Desperate Job-seeker Poo-poohs Networking


Anonymous writes:
Network. Network. Network.
I followed all the networking and other advice you and every other career guru offers.
I’ve been out of work for more than two years now. Nobody in my network will return my phone
calls or emails anymore because of course they all have jobs so they can’t understand
why I don’t. They’re tired of hearing about me not having a job. They’ve asked me not to
give their names as references anymore because they’re tired of all the phone calls from
people who end up not hiring me anyway. Without references I don’t have a chance of
finding work.
I have no job and I’m so demoralized that I don’t even have it in me anymore to bother to
look for one. I have no friends left. I spend every moment of every day by myself. I have
nobody to talk to. And oh yeah I have a truckload of skills training and experience
going to waste.



The Career Doctor responds:
First let me state how sorry I am that you are in your current situation. I think
desperation and poor job-search techniques have had a hand in your stretch of unemployment.
There is a fine line between using your network and abusing your network. People
in your network aren’t the ones who will hire you; networking is based on
the premise that we live in a small world and our network serves as our ears for the
potential job openings. I’m not hiring but I just heard that Company X is in need of
someone with your qualifications so I give you a call and let you know about the
opening.

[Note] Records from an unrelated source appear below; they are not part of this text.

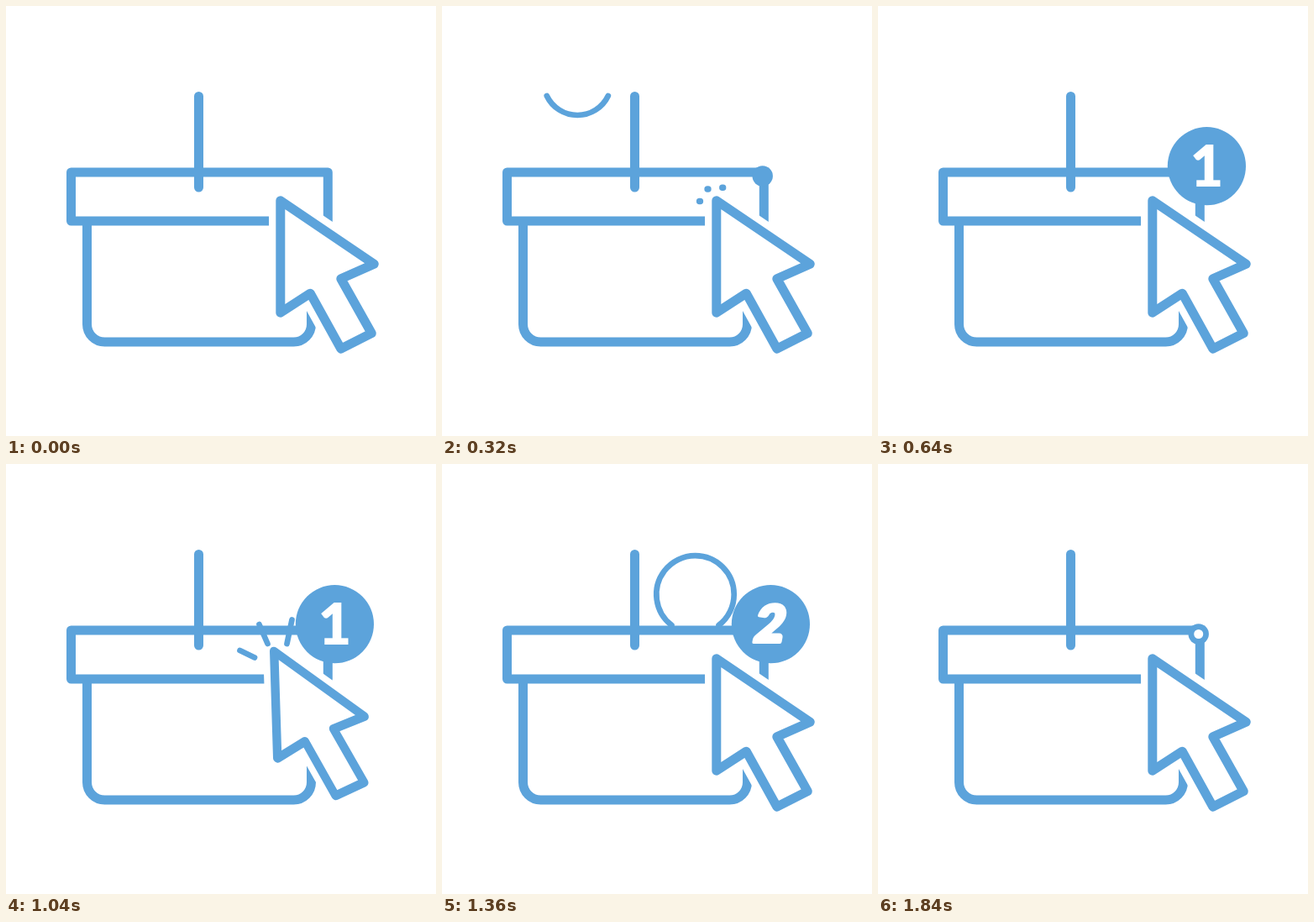
Recreate the animation shown at these times as an HTML page with a canvas. Size 512 px wide and 512 px high, loop 1.92 s.

```html
<!DOCTYPE html>
<html>
<head>
<meta charset="utf-8">
<style>
html, body { margin: 0; width: 100%; height: 100%; overflow: hidden; background: #fff; }
canvas { display: block; }
</style>
</head>
<body>
<canvas id="stage" width="512" height="512"></canvas>
<script>
const ctx = document.getElementById('stage').getContext('2d');
const BLUE = '#5ca3db', LOOP = 1920, STEP = 80;
const clamp = (v, lo = 0, hi = 1) => Math.min(hi, Math.max(lo, v));
const mix = (a, b, k) => a + (b - a) * k;

const basket = new Path2D(
  'M77.5 198H383.3V256H77.5ZM96.5 256V379A21 21 0 0 0 117.5 400H342.5A21 21 0 0 0 363.5 379V256M229.5 107.5V216');
const pointer = new Path2D('M0 0L111.5 75.5 72 93 108.5 158 72 176.5 35.5 110.5 0 133.5Z');

// Each ray: pressed outer end, pressed inner end, resting dot
const rays = [
  [278.5, 222, 296, 230.5, 307, 232.5],
  [301.5, 191, 311.5, 214, 316.5, 218],
  [340.5, 185.5, 334.5, 214, 334.2, 216.2]
];

function stroke(width, path, color = BLUE) {
  ctx.lineWidth = width;
  ctx.strokeStyle = color;
  path ? ctx.stroke(path) : ctx.stroke();
}

function drawBasket(t) {
  const s = 1 - 0.0235 * clamp(1 - Math.abs(t - 480) / 160);
  ctx.save();
  ctx.translate(72, 405.5);
  ctx.scale(s, s);
  ctx.translate(-72, -405.5);
  stroke(11, basket);
  ctx.restore();
}

// Only the part of the ball between the pole top and the basket rim shows
function drawBall(x, y, r) {
  const top = 107, rim = 192;
  if (y + r <= top || y - r >= rim) return;
  const from = Math.asin(clamp((top - y) / r, -1, 1));
  const to = Math.asin(clamp((rim - y) / r, -1, 1));
  ctx.beginPath();
  ctx.arc(x, y, r, from, to);
  ctx.moveTo(x - r * Math.cos(to), y + r * Math.sin(to));
  ctx.arc(x, y, r, Math.PI - to, Math.PI - from);
  stroke(6.7);
}

function drawDigit(digit, scale, angle, skew, weight) {
  ctx.save();
  ctx.rotate(angle);
  ctx.transform(scale, 0, -skew * scale, scale, 0, 0);
  ctx.font = '900 68px Lato, sans-serif';
  ctx.textAlign = 'center';
  ctx.fillStyle = '#fff';
  ctx.fillText(digit, 0, 24.3);
  if (weight) {
    ctx.lineWidth = weight;
    ctx.strokeStyle = '#fff';
    ctx.strokeText(digit, 0, 24.3);
  }
  ctx.restore();
}

function drawBadge(t) {
  if (t < 320) return;
  const k = t < 1000 ? clamp((t - 320) / 320) : clamp((1840 - t) / 160);
  ctx.save();
  ctx.translate(mix(381.7, 391.4, k), mix(202.5, 190.7, k));
  ctx.beginPath();
  ctx.arc(0, 0, mix(12.2, 46.6, k), 0, 7);
  ctx.fillStyle = BLUE;
  ctx.fill();
  if (k > 0) {
    const flip = clamp(1 - Math.abs(t - 1340) / 150);
    drawDigit(t < 1320 ? '1' : '2', k * (1 - 0.12 * flip), -0.7 * (1 - k), 0.22 * flip,
      5 * flip + 3 * (1 - k));
  } else if (t > 1000) {
    ctx.beginPath();
    ctx.arc(0, 0, 5.5, 0, 7);
    ctx.fillStyle = '#fff';
    ctx.fill();
  }
  ctx.restore();
}

function drawPointer(press) {
  ctx.save();
  ctx.translate(326.8 - 7.6 * press, 231.7 - 8.7 * press);
  ctx.transform(1 - 0.056 * press, 0.0485 * press, 0.03 * press, 1 - 0.045 * press, 0, 0);
  stroke(27.6, pointer, '#fff');
  ctx.fillStyle = '#fff';
  ctx.fill(pointer);
  stroke(11, pointer);
  ctx.restore();
}

function drawRays(press) {
  ctx.beginPath();
  for (const [x1, y1, x2, y2, x0, y0] of rays) {
    ctx.moveTo(mix(x0 - 0.4, x1, press), mix(y0, y1, press));
    ctx.lineTo(mix(x0 + 0.4, x2, press), mix(y0, y2, press));
  }
  stroke(mix(7.5, 6.7, press));
}

function draw(t) {
  const sinceClick = t < 1040 ? t - 160 : t - 1040;
  const clicking = sinceClick >= 0 && sinceClick <= 160;
  const press = clicking ? 1 - sinceClick / 160 : 0;
  ctx.fillStyle = '#fff';
  ctx.fillRect(0, 0, 512, 512);
  ctx.lineCap = ctx.lineJoin = 'round';
  drawBasket(t);
  drawBall(mix(161.3, 162.8, clamp((t - 320) / 160)), 89.5 + (t - 320) * 0.553,
    clamp(40.5 + (t - 320) * 0.134, 1, 62));
  drawBall(301.5, 155.3 + (t - 1360) * 0.477, 46.2);
  drawPointer(press);
  drawBadge(t);
  if (clicking) drawRays(press);
}

function tick() {
  draw(Math.floor(performance.now() % LOOP / STEP) * STEP);
  requestAnimationFrame(tick);
}
tick();
</script>
</body>
</html>
```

Networking is and probably always will be the most powerful tool
of job-hunting — when used correctly.
There is no question you are desperate — and I feel for you. But you have to
understand that hiring managers do not hire people who are desperate for a job –
any job — hiring managers want job-seekers who are a good fit and have an interest
in the job and the company.
And I think you are still traumatized — on some level — by getting downsized. Just about
everyone gets fired or downsized at some point in their careers and you need to find
a way to put that behind you and move forward. There is no stigma — unless you put
one on yourself.
At one point you WERE getting interviews but I am guessing your desperation or
trauma over being fired was telegraphed to the interviewer — and that’s why you never
received a call back or a job offer.
My best advice? You need counseling. Call your alma mater and speak with a
career professional. If you don’t want to do that see if there is a one-stop career center in your area. These publicly funded career centers can help you regain the
confidence you need and rebuild your skills so that you can get a new job and
begin rebuilding your life.
Use this URL to find a local government-sponsored career center:
Career One-Stop Center Service Locator.
For more advice on networking go to this section of Quintessential Careers:
The Art of Networking.

;

Anonymous writes:
Network. Network. Network.
I followed all the networking and other advice you and every other career guru offers.
I’ve been out of work for more than two years now. Nobody in my network will return my phone
calls or emails anymore because of course they all have jobs so they can’t understand
why I don’t. They’re tired of hearing about me not having a job. They’ve asked me not to
give their names as references anymore because they’re tired of all the phone calls from
people who end up not hiring me anyway. Without references I don’t have a chance of
finding work.
I have no job and I’m so demoralized that I don’t even have it in me anymore to bother to
look for one. I have no friends left. I spend every moment of every day by myself. I have
nobody to talk to. And oh yeah I have a truckload of skills training and experience
going to waste.



The Career Doctor responds:
First let me state how sorry I am that you are in your current situation. I think
desperation and poor job-search techniques have had a hand in your stretch of unemployment.
There is a fine line between using your network and abusing your network. People
in your network aren’t the ones who will hire you; networking is based on
the premise that we live in a small world and our network serves as our ears for the
potential job openings. I’m not hiring but I just heard that Company X is in need of
someone with your qualifications so I give you a call and let you know about the
opening. Networking is and probably always will be the most powerful tool
of job-hunting — when used correctly.
There is no question you are desperate — and I feel for you. But you have to
understand that hiring managers do not hire people who are desperate for a job –
any job — hiring managers want job-seekers who are a good fit and have an interest
in the job and the company.
And I think you are still traumatized — on some level — by getting downsized. Just about
everyone gets fired or downsized at some point in their careers and you need to find
a way to put that behind you and move forward. There is no stigma — unless you put
one on yourself.
At one point you WERE getting interviews but I am guessing your desperation or
trauma over being fired was telegraphed to the interviewer — and that’s why you never
received a call back or a job offer.
My best advice? You need counseling. Call your alma mater and speak with a
career professional. If you don’t want to do that see if there is a one-stop career center in your area. These publicly funded career centers can help you regain the
confidence you need and rebuild your skills so that you can get a new job and
begin rebuilding your life.
Use this URL to find a local government-sponsored career center:
Career One-Stop Center Service Locator.
For more advice on networking go to this section of Quintessential Careers:
The Art of Networking.